“Rest In Peace to a true legend”
“Truly sorry to hear this, but in awe, that she lived such a long, happy, productive life. May her loved ones will always remember her as the awesome woman she was. Only beautiful souls can create this kind of timeless art.”
Born in Portland in 1910, her family moved to California in 1918 and lived a short distance away from the Disney Bros. Cartoon Studio.
Tomspon recalled visiting the studios as a child and getting to know Walt and Roy Disney in her Disney Legend interview in 2000.
“I used to walk by the Disney Bros. storefront,” she said.
“I was curious and snooped around, and, finally, they invited me in for a look. After that, I’d visit quite often.”
“I remember sitting on the bench and watching Roy shoot the animated cels onto film.”
At age 18 Tomspon attended Hollywood High School and took a job at Dubrock’s Riding Academy in the San Fernando Valley, where Walt and Roy Disney regularly played polo. It was there that Walt Disney offered Tompson her first role with The Walt Disney Company as a painter in the Ink & Paint Department.
Last year Disney marked her milestone 110th birthday, during the celebrations she shared some words of wisdom with D23
“Have fun. Try to do as much as you can for yourself.
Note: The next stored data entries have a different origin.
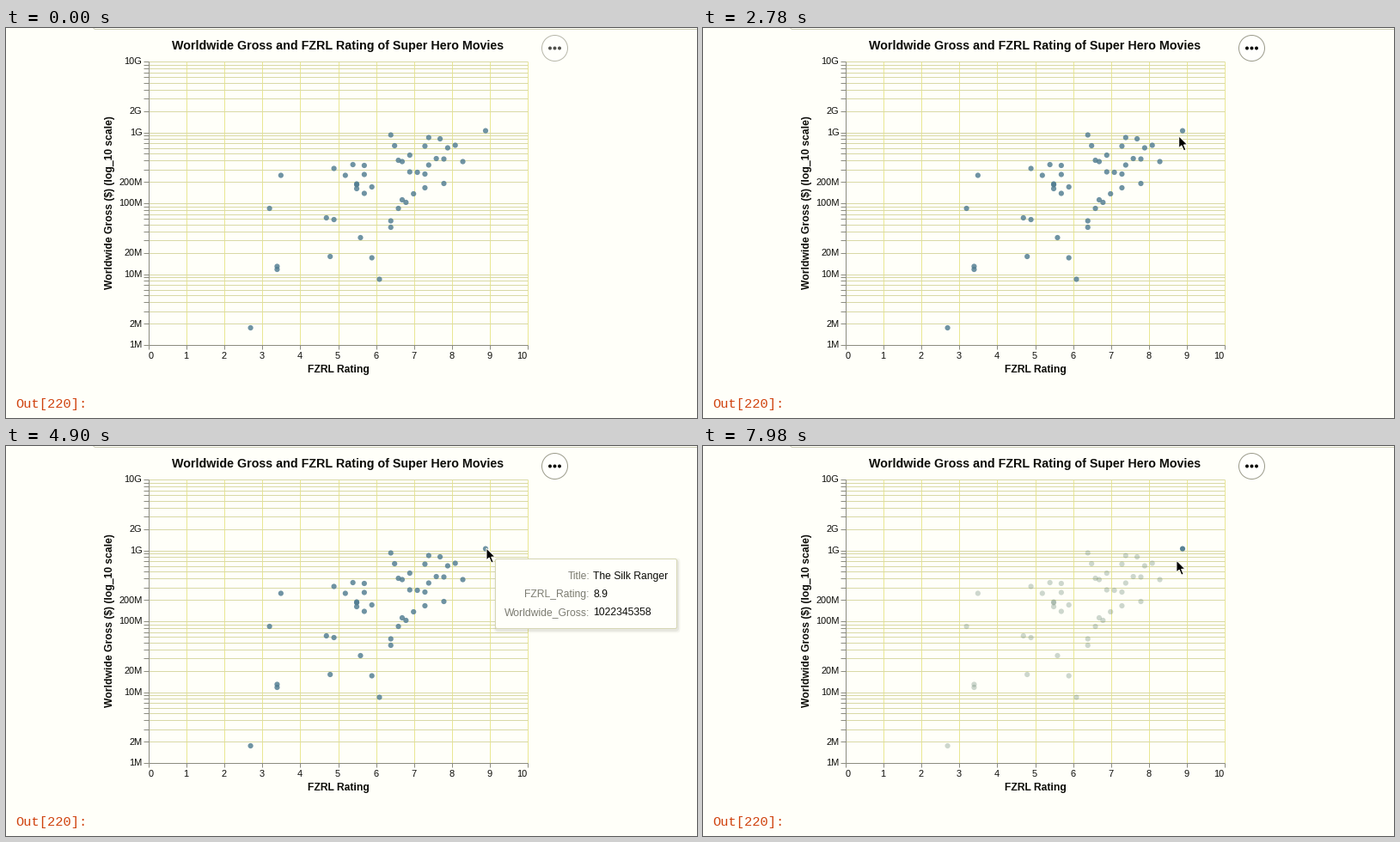
A matplotlib script for the animation above (8000 ms loop, 804x454 px).

```python
import numpy as np
import matplotlib.pyplot as plt
from matplotlib.animation import FuncAnimation
from matplotlib.collections import EllipseCollection, LineCollection
from matplotlib.patches import Circle, FancyBboxPatch, Polygon
from matplotlib.transforms import Affine2D

W, H, DPI = 804, 454, 64  # a power of two keeps the pixel size exact
STEP, LOOP = 40, 8000
PX = 72 / DPI
PAPER, INK = "#fffff9", "#0c0c08"
LEFT, RIGHT, TOP, BOTTOM = 165.5, 606.5, 38.5, 368.5
DOT, FADED = "#4f7b90", "#6f8a78"

plt.rcParams["font.family"] = "Liberation Sans"
fig = plt.figure(figsize=(W / DPI, H / DPI), dpi=DPI, facecolor=PAPER)
ax = fig.add_axes([0, 0, 1, 1])
ax.set_xlim(0, W)
ax.set_ylim(H, 0)
ax.axis("off")


def label(x, y, s, size, color=INK, ha="center", **kw):
    """Text whose capitals are centred on y."""
    return ax.text(x, y + 0.36 * size, s, fontsize=size * PX, color=color,
                   ha=ha, va="baseline", **kw)


def lines(segments, color, z=1):
    ax.add_collection(LineCollection(segments, colors=color, linewidths=PX,
                                     zorder=z))


def x_of(rating):
    return LEFT + rating * (RIGHT - LEFT) / 10


def y_of(millions):
    return BOTTOM - np.log10(millions) * (BOTTOM - TOP) / 4


def crisp(v):
    return np.floor(v) + 0.5


# Axes and grid
xs = [crisp(x_of(i)) for i in range(11)]
ys = [crisp(y_of(m * 10 ** d)) for d in range(4) for m in range(1, 10)]
ys.append(TOP)
lines([[(x, TOP), (x, BOTTOM)] for x in xs], "#e9e793")
lines([[(LEFT, y), (RIGHT, y)] for y in ys], "#d9d9a6", 1.1)
lines([[(x, BOTTOM), (x, BOTTOM + 5.5)] for x in xs]
      + [[(LEFT - 5.5, y), (LEFT, y)] for y in ys]
      + [[(LEFT, TOP), (LEFT, BOTTOM)], [(LEFT, BOTTOM), (RIGHT, BOTTOM)]],
      "#8c8c80", 1.2)

for i in range(11):
    if i == 0:
        label(LEFT, 381, "0", 11, ha="left")
    elif i == 10:
        label(RIGHT, 381, "10", 11, ha="right")
    else:
        label(x_of(i), 381, str(i), 11)
for m in (1, 2, 10, 20, 100, 200, 1000, 2000, 10000):
    name = f"{m}M" if m < 1000 else f"{m // 1000}G"
    label(158.5, y_of(m), name, 11, ha="right")

label(386, 20, "Worldwide Gross and FZRL Rating of Super Hero Movies", 14.3,
      weight="bold")
label(386.5, 397, "FZRL Rating", 12.1, weight="bold")
ax.text(124.3, 203, "Worldwide Gross ($) (log_10 scale)", fontsize=12.1 * PX,
        weight="bold", color=INK, rotation=90, rotation_mode="anchor",
        ha="center", va="baseline")

# Notebook surroundings
label(11.5, 436, "Out[220]:", 15.4, "#d0430f", ha="left",
      family="Liberation Mono")
lines([[(101.5, 0), (103.5, 1.5), (W, 1.5)]], "#cfcfb8")
lines([[(0, 453.5), (W, 453.5)]], "#b4b4a4")

# Menu button
ring = Circle((638.5, 23.5), 15, fc="#fffffc", ec="#9c9c8c", lw=PX, zorder=3)
ax.add_patch(ring)
bullets = [Circle((638.5 + dx, 23.5), 2, fc=INK, lw=0, zorder=4)
           for dx in (-5.5, 0, 5.5)]
for b in bullets:
    ax.add_patch(b)

# Movies: rating -> heights on the stage
movies = {
    2.7: [349], 3.2: [210], 3.4: [277.5, 281], 3.5: [171.5], 4.7: [221],
    4.8: [266], 4.9: [163.5, 223], 5.2: [171.5], 5.4: [159],
    5.5: [181.5, 182.5, 187], 5.6: [244], 5.7: [160, 170.5, 192.5],
    5.9: [185, 267.5], 6.1: [292.5], 6.4: [124.5, 224.5, 232], 6.5: [137],
    6.6: [154, 210], 6.7: [155.5, 200], 6.8: [203], 6.9: [148, 167.5],
    7.0: [193], 7.1: [168], 7.3: [137.5, 170, 186], 7.4: [127.5, 159.5],
    7.6: [152], 7.7: [129], 7.8: [152.5, 181], 7.9: [139.5], 8.1: [136.5],
    8.3: [155.5],
}
spots = [(x_of(r), y) for r, heights in movies.items() for y in heights]


def dots(points):
    c = EllipseCollection([6.2] * len(points), [6.2] * len(points),
                          [0] * len(points), units="xy", offsets=points,
                          offset_transform=ax.transData, facecolors=DOT,
                          linewidths=0, alpha=0.82, zorder=5)
    ax.add_collection(c)
    return c


others = dots(spots)
best = dots([(x_of(8.9), 119.6)])

# Tooltip and pointer, both placed relative to the pointer tip
move = Affine2D()
local = move + ax.transData
tooltip = []
for grow, alpha in ((3, 0.05), (1.5, 0.09)):
    tooltip.append(FancyBboxPatch((10.5 - grow + 1, 12.5 - grow + 2),
                                  211 + 2 * grow, 81 + 2 * grow,
                                  boxstyle="round,pad=0,rounding_size=4",
                                  fc="#555540", alpha=alpha, lw=0, zorder=6))
tooltip.append(FancyBboxPatch((10.5, 12.5), 211, 81,
                              boxstyle="round,pad=0,rounding_size=2",
                              fc="#fffffa", ec="#d6d6b4", lw=PX, zorder=7))
for patch in tooltip:
    patch.set_transform(local)
    ax.add_patch(patch)
rows = [("Title:", "The Silk Ranger"), ("FZRL_Rating:", "8.9"),
        ("Worldwide_Gross:", "1022345358")]
for i, (key, value) in enumerate(rows):
    y = 32 + 21 * i
    tooltip.append(label(120, y, key, 12.1, "#7c7c72", "right",
                         transform=local, zorder=8))
    tooltip.append(label(124, y, value, 12.1, INK, "left",
                         transform=local, zorder=8))

arrow = Polygon([(0, 0), (0, 14), (3.2, 11), (5.8, 17), (8.2, 16),
                 (5.7, 10.2), (10, 10)], closed=True, fc="#000000",
                ec="#fffff4", lw=PX, transform=local, zorder=10)
ax.add_patch(arrow)

# Pointer path: time, x, y
path = np.array([
    (440, 500, 458), (720, 520.5, 341), (860, 528, 300), (1120, 547, 190),
    (1320, 556, 148), (1560, 557.5, 134.5), (2400, 557, 133),
    (2600, 555, 128), (2780, 553.5, 125.5), (3340, 554, 125),
    (3560, 558, 122), (3780, 560.5, 119), (4200, 561, 118.5),
    (4600, 559, 119), (5040, 559, 119), (5400, 557.5, 118.5),
    (7600, 557.5, 118.5), (7860, 552, 131), (8000, 550.5, 134),
])


def update(i):
    t = i * STEP
    x, y = (np.interp(t, path[:, 0], path[:, k]) for k in (1, 2))
    move.clear().translate(x, y)
    arrow.set_visible(t >= path[0, 0])
    shown = 3840 <= t < 7700
    for part in tooltip:
        part.set_visible(shown)

    glow = np.interp(t, [720, 1120], [0.72, 1])
    ring.set_alpha(glow)
    for b in bullets:
        b.set_alpha(glow)

    picked = t >= 7040
    others.set_facecolor(FADED if picked else DOT)
    others.set_alpha(0.34 if picked else 0.82)
    best.set_alpha(0.95 if picked else 0.82)
    return []


anim = FuncAnimation(fig, update, frames=LOOP // STEP, interval=STEP,
                     repeat=True, repeat_delay=0, blit=False)
plt.show()
```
Remember all the good things in life,” she said.
Tompson is survived by two nieces, Judy Weiss and Calista Tonelli, and a nephew, Pierce Butler III.